WORK INSTRUCTIONS: Read the records below and report each line in which "rect" occurs.

BEGIN SUPPLIED INFORMATION

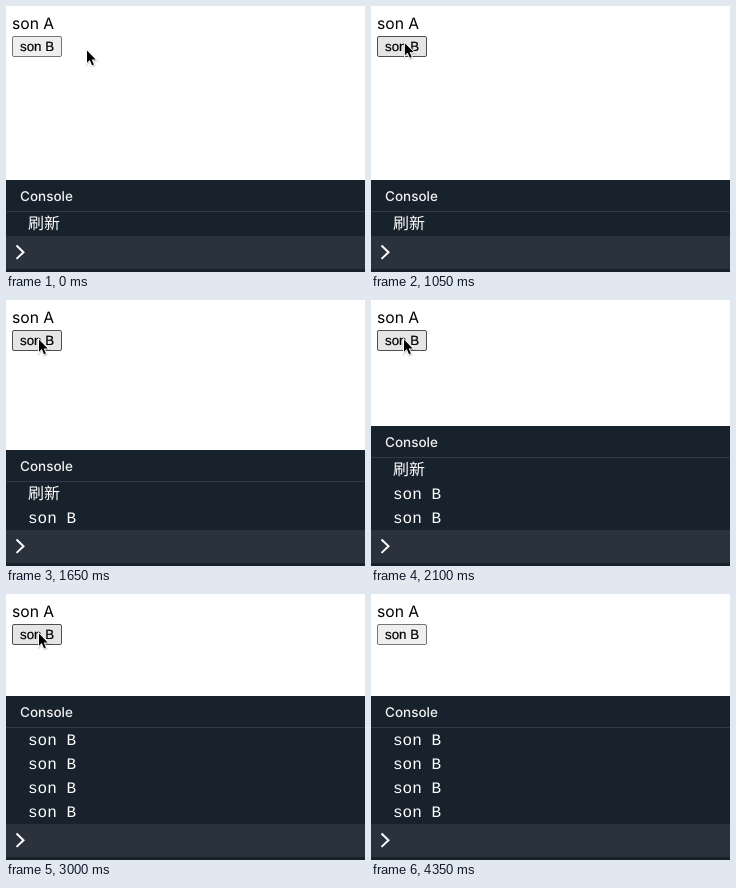
These frames come from a looping animation (359x266 px, 4.68 s). An HTML page:

```html
<!DOCTYPE html>
<html lang="zh">
<head>
<meta charset="utf-8">
<title>Console demo</title>
<style>
  html, body { margin: 0; width: 100%; height: 100%; overflow: hidden; background: #fff; }
  svg { display: block; font: 15.7px Inter, sans-serif; text-rendering: geometricPrecision; }
  #button text { font: 13.333px "Liberation Sans", Arial, sans-serif; stroke: #000; stroke-width: .2; }
  #console text { fill: #fff; }
  #console .title { font-size: 13.5px; font-weight: 500; fill: #f0f0f0; }
  #console .log { font: 16px "Liberation Mono", "Courier New", "Noto Sans CJK SC", "Noto Sans CJK", monospace; }
</style>
</head>
<body>
<svg width="359" height="266" viewBox="0 0 359 266">
  <defs><path id="arrow" d="M1 1.6v12.2l2.8-2.7 2.2 5.1 1.9-.8-2.2-5h4z"/></defs>
  <text x="6" y="23">son A</text>
  <g id="button">
    <rect x="6.5" y="30.5" width="49" height="20" rx="1.5"/>
    <text x="14" y="45">son B</text>
  </g>
  <g id="console">
    <g id="header">
      <rect width="359" height="266" fill="#18222d"/>
      <rect y="31" width="359" height="1" fill="#303a46"/>
      <text class="title" x="14" y="21">Console</text>
    </g>
    <g id="rows"></g>
    <rect y="230" width="359" height="33" fill="#2a323e"/>
    <rect y="263" width="359" height="3" fill="#18222d"/>
    <path d="M10.5 239.5l7 6.7-7 6.7" fill="none" stroke="#fff" stroke-width="2"/>
  </g>
  <g id="cursor">
    <use href="#arrow" x=".2" y=".8" stroke="#0002" stroke-width="2.8"/>
    <use href="#arrow" stroke="#fff" stroke-width="1.8" paint-order="stroke"/>
  </g>
</svg>
<script>
const LOOP = 4680, TICK = 150;
const ROW = 24, MAX_ROWS = 4, LIST_BOTTOM = 230, HEADER = 32;
const FIRST_CLICK = 1500, CLICK_GAP = 450, CLICKS = 4, TOO_BRIEF = 1;
const HOVER_FROM = 750, HOVER_TO = 3600, EXIT = 4350;

// Pointer stops; each is approached with an ease-out of the given power
const stops = [
  { t: 0, x: 80, y: 43 },
  { t: 150, x: 104, y: 43 },
  { t: 300, x: 104, y: 43 },
  { t: 450, x: 76, y: 43 },
  { t: 900, x: 34, y: 32.5, power: 2 },
  { t: 1350, x: 32, y: 38, power: 2 },
  { t: 3450, x: 32, y: 38 },
  { t: 3750, x: 231, y: 180 },
  { t: 4200, x: 331, y: 264, power: 1.5 }
];

const $ = id => document.getElementById(id);
const face = document.querySelector('#button rect');
const move = (el, x, y) => el.setAttribute('transform', `translate(${x} ${y})`);
const mix = (a, b, p) => a + (b - a) * p;
let shown = -1;

function pointerAt(t) {
  const next = stops.findIndex(stop => stop.t > t);
  if (next < 0) return stops.at(-1);
  const a = stops[next - 1], b = stops[next];
  const p = 1 - (1 - (t - a.t) / (b.t - a.t)) ** (b.power ?? 1);
  return { x: mix(a.x, b.x, p), y: mix(a.y, b.y, p) };
}

function drawButton(t) {
  const click = Math.floor((t - FIRST_CLICK) / CLICK_GAP);
  const held = t - FIRST_CLICK - click * CLICK_GAP < TICK;
  const pressed = held && click >= 0 && click < CLICKS && click !== TOO_BRIEF;
  const hovered = t >= HOVER_FROM && t < HOVER_TO;
  const [fill, stroke] = pressed ? ['#f5f5f5', '#8d8d8d']
    : hovered ? ['#e5e5e5', '#4f4f4f'] : ['#efefef', '#767676'];
  face.setAttribute('fill', fill);
  face.setAttribute('stroke', stroke);
}

function drawLogs(t) {
  const released = Math.floor((t - FIRST_CLICK - TICK) / CLICK_GAP) + 1;
  const count = Math.max(0, Math.min(CLICKS, released));
  if (count === shown) return;
  shown = count;
  const logs = ['刷新', ...Array(count).fill('son B')].slice(-MAX_ROWS);
  const top = LIST_BOTTOM - logs.length * ROW;
  move($('header'), 0, top - HEADER);
  $('rows').innerHTML = logs.map((log, i) =>
    `<text class="log" x="22" y="${top + i * ROW + 17}">${log}</text>`
  ).join('');
}

function draw(time) {
  const t = Math.floor(time / TICK) * TICK;
  const { x, y } = pointerAt(t);
  move($('cursor'), x, y);
  $('cursor').setAttribute('visibility', t < EXIT ? 'visible' : 'hidden');
  drawButton(t);
  drawLogs(t);
}

const start = performance.now();
function frame() {
  draw((performance.now() - start) % LOOP);
  requestAnimationFrame(frame);
}
frame();
</script>
</body>
</html>
```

END SUPPLIED INFORMATION

RESPONSE BELOW:
    <rect x="6.5" y="30.5" width="49" height="20" rx="1.5"/>
      <rect width="359" height="266" fill="#18222d"/>
      <rect y="31" width="359" height="1" fill="#303a46"/>
    <rect y="230" width="359" height="33" fill="#2a323e"/>
    <rect y="263" width="359" height="3" fill="#18222d"/>
const face = document.querySelector('#button rect');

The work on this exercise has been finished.